=== Begin Enclosure ===

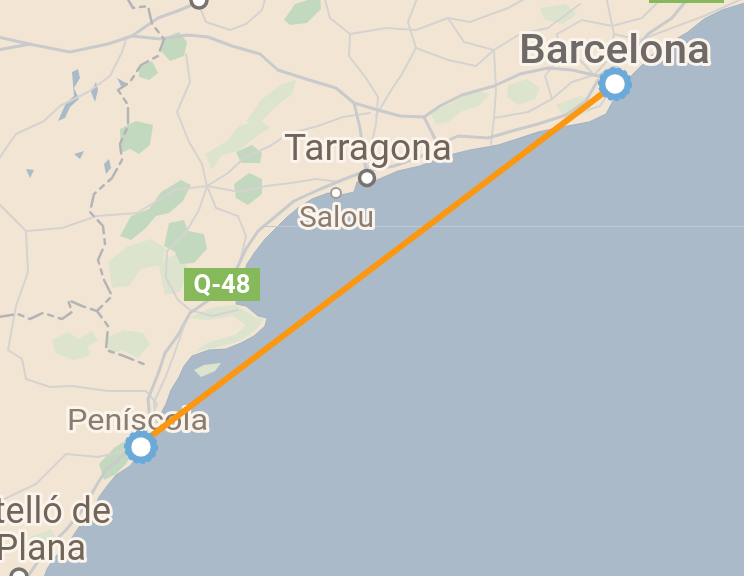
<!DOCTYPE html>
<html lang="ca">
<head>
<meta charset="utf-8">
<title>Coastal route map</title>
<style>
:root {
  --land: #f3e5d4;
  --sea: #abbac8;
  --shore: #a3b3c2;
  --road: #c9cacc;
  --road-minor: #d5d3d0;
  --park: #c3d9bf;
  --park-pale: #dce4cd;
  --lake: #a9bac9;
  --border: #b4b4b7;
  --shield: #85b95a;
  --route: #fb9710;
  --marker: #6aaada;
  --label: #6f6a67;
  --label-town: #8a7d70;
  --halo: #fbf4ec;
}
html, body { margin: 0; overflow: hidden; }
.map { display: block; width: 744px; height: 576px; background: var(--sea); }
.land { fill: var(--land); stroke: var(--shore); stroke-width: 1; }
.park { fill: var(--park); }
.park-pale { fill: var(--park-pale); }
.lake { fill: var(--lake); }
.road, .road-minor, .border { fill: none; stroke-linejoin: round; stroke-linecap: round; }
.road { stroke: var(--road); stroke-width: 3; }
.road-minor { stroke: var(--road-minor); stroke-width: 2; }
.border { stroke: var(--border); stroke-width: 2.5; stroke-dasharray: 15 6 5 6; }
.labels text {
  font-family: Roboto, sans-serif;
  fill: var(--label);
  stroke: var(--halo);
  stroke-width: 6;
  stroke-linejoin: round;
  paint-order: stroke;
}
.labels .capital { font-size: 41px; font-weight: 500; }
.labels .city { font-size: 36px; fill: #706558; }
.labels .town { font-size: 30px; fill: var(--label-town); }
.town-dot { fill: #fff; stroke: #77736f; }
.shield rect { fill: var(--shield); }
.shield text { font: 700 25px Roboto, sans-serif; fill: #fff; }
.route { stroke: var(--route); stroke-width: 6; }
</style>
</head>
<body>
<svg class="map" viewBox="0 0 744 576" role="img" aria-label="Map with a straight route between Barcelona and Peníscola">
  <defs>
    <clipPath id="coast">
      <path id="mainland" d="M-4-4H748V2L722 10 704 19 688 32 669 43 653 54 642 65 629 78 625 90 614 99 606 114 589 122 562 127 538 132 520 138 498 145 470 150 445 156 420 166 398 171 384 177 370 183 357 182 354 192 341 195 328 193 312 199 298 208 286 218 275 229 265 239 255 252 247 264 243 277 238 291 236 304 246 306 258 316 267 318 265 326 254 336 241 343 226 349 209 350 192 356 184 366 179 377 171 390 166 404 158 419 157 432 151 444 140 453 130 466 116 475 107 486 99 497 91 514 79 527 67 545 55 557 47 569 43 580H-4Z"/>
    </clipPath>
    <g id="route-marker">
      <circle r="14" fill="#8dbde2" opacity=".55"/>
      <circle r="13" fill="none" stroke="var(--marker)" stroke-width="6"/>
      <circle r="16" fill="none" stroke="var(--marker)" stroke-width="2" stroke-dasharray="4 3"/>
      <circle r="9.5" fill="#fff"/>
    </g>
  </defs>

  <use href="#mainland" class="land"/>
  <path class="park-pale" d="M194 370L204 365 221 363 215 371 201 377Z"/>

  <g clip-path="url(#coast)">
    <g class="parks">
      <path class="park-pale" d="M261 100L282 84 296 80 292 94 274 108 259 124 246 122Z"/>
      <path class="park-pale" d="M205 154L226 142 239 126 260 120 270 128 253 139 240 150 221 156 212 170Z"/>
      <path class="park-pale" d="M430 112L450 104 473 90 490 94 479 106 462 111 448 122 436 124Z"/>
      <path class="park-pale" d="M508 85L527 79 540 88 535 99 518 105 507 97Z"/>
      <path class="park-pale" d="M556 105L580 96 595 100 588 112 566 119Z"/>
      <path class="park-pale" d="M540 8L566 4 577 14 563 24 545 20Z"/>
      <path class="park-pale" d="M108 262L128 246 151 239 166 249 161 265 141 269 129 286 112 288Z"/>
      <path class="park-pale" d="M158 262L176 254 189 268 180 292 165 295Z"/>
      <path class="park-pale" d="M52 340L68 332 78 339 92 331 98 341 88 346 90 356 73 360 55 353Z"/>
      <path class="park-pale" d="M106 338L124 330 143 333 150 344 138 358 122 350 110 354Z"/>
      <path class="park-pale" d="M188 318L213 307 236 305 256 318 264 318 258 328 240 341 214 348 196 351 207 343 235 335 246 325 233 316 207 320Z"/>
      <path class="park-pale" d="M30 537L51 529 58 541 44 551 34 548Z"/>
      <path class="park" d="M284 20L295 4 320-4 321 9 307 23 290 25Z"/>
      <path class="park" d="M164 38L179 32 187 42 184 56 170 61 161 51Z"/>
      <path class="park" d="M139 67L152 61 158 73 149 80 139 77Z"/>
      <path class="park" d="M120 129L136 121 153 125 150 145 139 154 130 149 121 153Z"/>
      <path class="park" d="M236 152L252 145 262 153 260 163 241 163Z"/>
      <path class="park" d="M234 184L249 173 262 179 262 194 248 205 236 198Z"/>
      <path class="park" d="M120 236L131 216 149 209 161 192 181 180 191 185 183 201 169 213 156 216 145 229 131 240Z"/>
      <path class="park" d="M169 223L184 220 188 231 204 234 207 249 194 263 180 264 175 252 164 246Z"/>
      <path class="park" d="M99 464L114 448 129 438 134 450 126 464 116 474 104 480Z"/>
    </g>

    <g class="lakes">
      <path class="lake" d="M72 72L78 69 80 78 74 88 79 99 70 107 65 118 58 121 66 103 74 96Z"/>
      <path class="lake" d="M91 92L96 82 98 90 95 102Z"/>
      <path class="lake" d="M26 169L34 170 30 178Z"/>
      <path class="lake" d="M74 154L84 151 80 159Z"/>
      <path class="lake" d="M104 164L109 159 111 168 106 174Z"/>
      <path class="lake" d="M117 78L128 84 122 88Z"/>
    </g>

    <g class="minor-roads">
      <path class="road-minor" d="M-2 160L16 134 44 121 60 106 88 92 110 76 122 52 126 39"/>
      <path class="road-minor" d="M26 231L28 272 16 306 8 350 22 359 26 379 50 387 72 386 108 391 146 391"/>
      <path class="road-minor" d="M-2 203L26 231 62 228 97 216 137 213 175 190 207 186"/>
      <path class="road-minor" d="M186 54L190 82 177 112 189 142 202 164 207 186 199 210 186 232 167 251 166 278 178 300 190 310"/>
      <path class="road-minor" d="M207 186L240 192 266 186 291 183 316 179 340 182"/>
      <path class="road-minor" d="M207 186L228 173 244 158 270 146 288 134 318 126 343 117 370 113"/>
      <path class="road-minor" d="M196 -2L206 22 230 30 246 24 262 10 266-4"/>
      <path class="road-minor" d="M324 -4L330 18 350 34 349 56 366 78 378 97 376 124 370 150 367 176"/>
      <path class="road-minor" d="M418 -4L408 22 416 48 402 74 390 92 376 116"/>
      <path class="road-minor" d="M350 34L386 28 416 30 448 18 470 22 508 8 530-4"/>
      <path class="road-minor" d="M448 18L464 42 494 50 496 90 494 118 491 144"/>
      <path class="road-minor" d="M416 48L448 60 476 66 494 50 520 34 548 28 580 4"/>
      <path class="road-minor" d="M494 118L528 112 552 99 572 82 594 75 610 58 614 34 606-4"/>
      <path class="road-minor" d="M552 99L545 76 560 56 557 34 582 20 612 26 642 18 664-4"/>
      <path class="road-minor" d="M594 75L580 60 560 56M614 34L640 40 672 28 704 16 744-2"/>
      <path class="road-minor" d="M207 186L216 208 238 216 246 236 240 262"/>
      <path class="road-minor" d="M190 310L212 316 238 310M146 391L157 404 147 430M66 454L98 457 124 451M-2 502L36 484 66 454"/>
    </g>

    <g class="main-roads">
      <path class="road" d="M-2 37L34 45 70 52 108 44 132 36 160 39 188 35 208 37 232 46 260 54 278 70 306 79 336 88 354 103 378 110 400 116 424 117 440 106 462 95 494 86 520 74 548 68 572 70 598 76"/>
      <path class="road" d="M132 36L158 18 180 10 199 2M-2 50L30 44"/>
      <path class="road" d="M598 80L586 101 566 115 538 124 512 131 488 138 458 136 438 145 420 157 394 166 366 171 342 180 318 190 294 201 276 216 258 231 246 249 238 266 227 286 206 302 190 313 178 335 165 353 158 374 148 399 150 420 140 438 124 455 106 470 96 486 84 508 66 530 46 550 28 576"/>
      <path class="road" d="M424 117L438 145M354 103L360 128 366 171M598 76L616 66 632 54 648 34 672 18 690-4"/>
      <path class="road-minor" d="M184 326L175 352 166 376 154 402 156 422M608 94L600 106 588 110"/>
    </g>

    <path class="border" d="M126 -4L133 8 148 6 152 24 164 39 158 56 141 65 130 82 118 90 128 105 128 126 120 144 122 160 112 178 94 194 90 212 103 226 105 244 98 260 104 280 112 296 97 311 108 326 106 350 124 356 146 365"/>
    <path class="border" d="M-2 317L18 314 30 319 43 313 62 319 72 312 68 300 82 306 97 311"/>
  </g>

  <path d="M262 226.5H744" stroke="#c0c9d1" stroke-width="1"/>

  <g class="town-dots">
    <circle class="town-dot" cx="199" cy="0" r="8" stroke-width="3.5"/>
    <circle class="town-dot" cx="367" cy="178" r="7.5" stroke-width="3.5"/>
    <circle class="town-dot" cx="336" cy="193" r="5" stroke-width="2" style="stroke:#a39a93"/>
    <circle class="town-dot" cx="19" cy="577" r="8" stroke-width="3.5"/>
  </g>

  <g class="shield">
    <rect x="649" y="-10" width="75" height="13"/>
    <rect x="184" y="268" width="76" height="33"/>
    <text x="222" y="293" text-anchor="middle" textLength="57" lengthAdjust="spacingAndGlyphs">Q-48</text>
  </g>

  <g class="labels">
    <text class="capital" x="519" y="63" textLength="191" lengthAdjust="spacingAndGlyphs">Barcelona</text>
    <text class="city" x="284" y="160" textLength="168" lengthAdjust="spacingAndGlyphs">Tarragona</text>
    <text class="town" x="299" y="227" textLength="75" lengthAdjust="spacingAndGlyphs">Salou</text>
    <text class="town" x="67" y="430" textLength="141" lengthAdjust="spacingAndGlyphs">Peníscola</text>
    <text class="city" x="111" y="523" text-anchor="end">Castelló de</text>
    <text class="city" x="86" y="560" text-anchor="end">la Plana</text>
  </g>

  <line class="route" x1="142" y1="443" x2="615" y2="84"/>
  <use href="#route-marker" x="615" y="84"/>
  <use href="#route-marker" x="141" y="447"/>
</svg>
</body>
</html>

=== End Enclosure ===

All lines carrying the word "textLength" must be copied from the data above.

    <text x="222" y="293" text-anchor="middle" textLength="57" lengthAdjust="spacingAndGlyphs">Q-48</text>
    <text class="capital" x="519" y="63" textLength="191" lengthAdjust="spacingAndGlyphs">Barcelona</text>
    <text class="city" x="284" y="160" textLength="168" lengthAdjust="spacingAndGlyphs">Tarragona</text>
    <text class="town" x="299" y="227" textLength="75" lengthAdjust="spacingAndGlyphs">Salou</text>
    <text class="town" x="67" y="430" textLength="141" lengthAdjust="spacingAndGlyphs">Peníscola</text>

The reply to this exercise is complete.